In August came the surprise announcement that the popular children’s television program Sesame Street will be moving to HBO. (Reruns will still appear on PBS). The show’s nonprofit producers reached a five-year agreement with HBO. For 45 years Sesame Street has been freely available to the community on Public Broadcasting.
Sesame Street‘s controversial move has raised broader questions about the commodification and privatization of the arts and education at the expense of the public realm. The effect on future programming remains to be seen. But a quick glance back shows that classical music has long been at home on Sesame Street, perhaps giving some children their only exposure to the art form.
Here is a sampling of some of the prominent musicians who have appeared on Sesame Street over the years. Many of these skits involve wacky and unsophisticated comedy. (When Isaac Stern asked for “an A” as a tuning note, he was presented with the letter A). The muppets seem to be asking the questions children might ask if they were there.
Here is Yo-Yo Ma’s recording, with pianist Emanuel Ax, of Beethoven’s complete Sonatas for Cello and Piano, first released in 1987. At times shrouded in mystery and fire, this is music which captures the soul of the cello. Beethoven was the first major composer to write sonatas in which the cello and piano are equals. The early sonatas were written in 1796. The “Late Sonatas” were written in 1815.
Listen to Volume 2 and 3 to hear the complete set of sonatas.
Shostakovich’s First Cello Concerto
Here is Dmitri Shostakovich’s ferocious First Cello Concerto (written in 1959 and dedicated to Mstislav Rostropovich) from a 1983 recording with the Philadelphia Orchestra and conductor Eugene Ormandy.
From the taunting opening, the music is imprinted with the “DSCH” motive, Shostakovich’s initials translated into their corresponding pitches in German musical notation: D, E-flat, C, B natural. (In German notation Es is E-flat and H is B.), The four note “DSCH” motive defiantly appears throughout other Shostakovich scores. (See this earlier Listeners’ Club post). There are echoes of Shostakovich’s 1948 score for the film, The Young Guard, which depicts the execution of Soviet soldiers by the Nazis. The Concerto also directly quotes a dark lullaby, sung to a sick child by Death (disguised as a caretaker), in Mussorgsky’s Songs and Dances of Death.

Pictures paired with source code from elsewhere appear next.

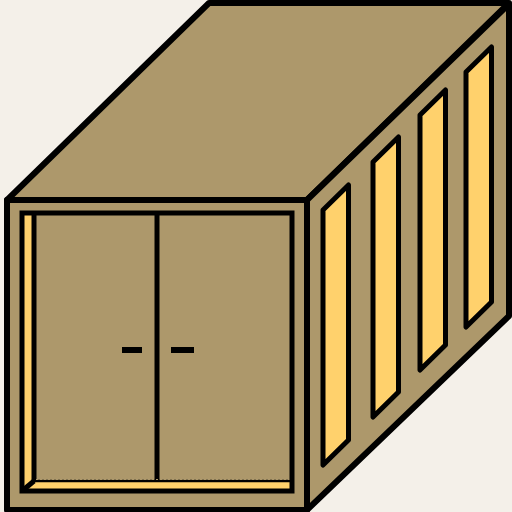
<!DOCTYPE html>
<html lang="en">
<head>
<meta charset="utf-8">
<title>Shipping container</title>
<style>
:root { --paper: #f4f0e9; --body: #ad986b; --accent: #ffd16c; --ink: #000; }
html, body { margin: 0; width: 512px; height: 512px; overflow: hidden; background: var(--paper); }
svg { display: block; }
.face { fill: var(--body); stroke: var(--ink); stroke-width: 6; stroke-linejoin: round; }
.panel { fill: var(--accent); stroke: var(--ink); stroke-width: 5; stroke-linejoin: round; }
.door { fill: var(--body); }
.ledge { fill: var(--accent); }
.line { fill: none; stroke: var(--ink); stroke-width: 5; }
.handle { fill: none; stroke: var(--ink); stroke-width: 6; }
.sill { stroke: var(--ink); stroke-width: 2.5; }
.dots { stroke: var(--body); stroke-width: 1; stroke-dasharray: 2 2; }
</style>
</head>
<body>
<svg width="512" height="512" viewBox="0 0 512 512" role="img" aria-label="Container with double doors and side panels">
  <defs>
    <polygon id="side-panel" class="panel" points="323,210 348.5,185 348.5,440 323,465"/>
  </defs>
  <g id="container">
    <polygon class="face" points="7,200 209,3 509,3 307,200"/>
    <polygon class="face" points="307,200 509,4 509,316 307,510"/>
    <rect class="face" x="7" y="200" width="300" height="310"/>
  </g>
  <g id="side-panels">
    <use href="#side-panel"/>
    <use href="#side-panel" x="50" y="-48"/>
    <use href="#side-panel" x="97" y="-95"/>
    <use href="#side-panel" x="143" y="-138"/>
  </g>
  <g id="doors">
    <rect class="ledge" x="22" y="213" width="270" height="278"/>
    <rect class="door" x="34" y="213" width="258" height="268"/>
    <path class="line" d="M34 213V481M157 213V481"/>
    <path class="sill" d="M34 481H292"/>
    <path class="dots" d="M36 479.5H290"/>
    <path class="line" d="M22 491L34 481"/>
    <rect class="line" x="22" y="213" width="270" height="278"/>
    <path class="handle" d="M122 350H142M171 350H194"/>
  </g>
</svg>
</body>
</html>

The first movement is propelled forward by an unrelenting, and almost inhuman, bass line. Amid sardonic statements from the woodwinds, the music feels simultaneously comic and terrifying. The sombre second movement, given the simple marking, Moderato, opens as a lament, gradually building into a prolonged scream of anguish. Here, in the Concerto’s interior, away from the sarcasm of the outer movements, we’re able to glimpse the music’s most profound and terrifying essence. The movement concludes with haunting stillness (beginning at 14:52). After descending into a lonely, prolonged cadenza (the third movement), we’re plunged into a fiery dance (the fourth movement).
We’ll conclude with the serene beauty of The Swan from Camille Saint-Saëns’ The Carnival of the Animals:
A belated happy birthday to Itzhak Perlman who turned 70 on Monday.
Perlman rose to prominence during the second half of the twentieth century, displaying musical warmth, technical panache, and an unusually thick, singing tone, rich in overtones. He is one of only a handful of front rank musicians who have also achieved celebrity status. In 1964, at the age of 18, he captured public attention with an appearance on the Ed Sullivan Show. He went on to perform on Sesame Street, on the soundtrack of the movie Schindler’s List, and at President Obama’s first inauguration. Here is a clip from a 1980s performance at the White House, and here is another from 2012. Warm, fun-loving and unpretentious, he is the perfect ambassador for classical music. In recent years, he has focused more on teaching (watch masterclass clips here and here) and conducting.
Here is Perlman playing the Beethoven Violin Concerto with Daniel Barenboim and the Berlin Philharmonic.
Perlman’s recording of the complete Brahms Violin Sonatas with Daniel Barenboim is still one of my favorites:
Here is Pablo Sarasate’s Zapateado with pianist Samuel Sanders: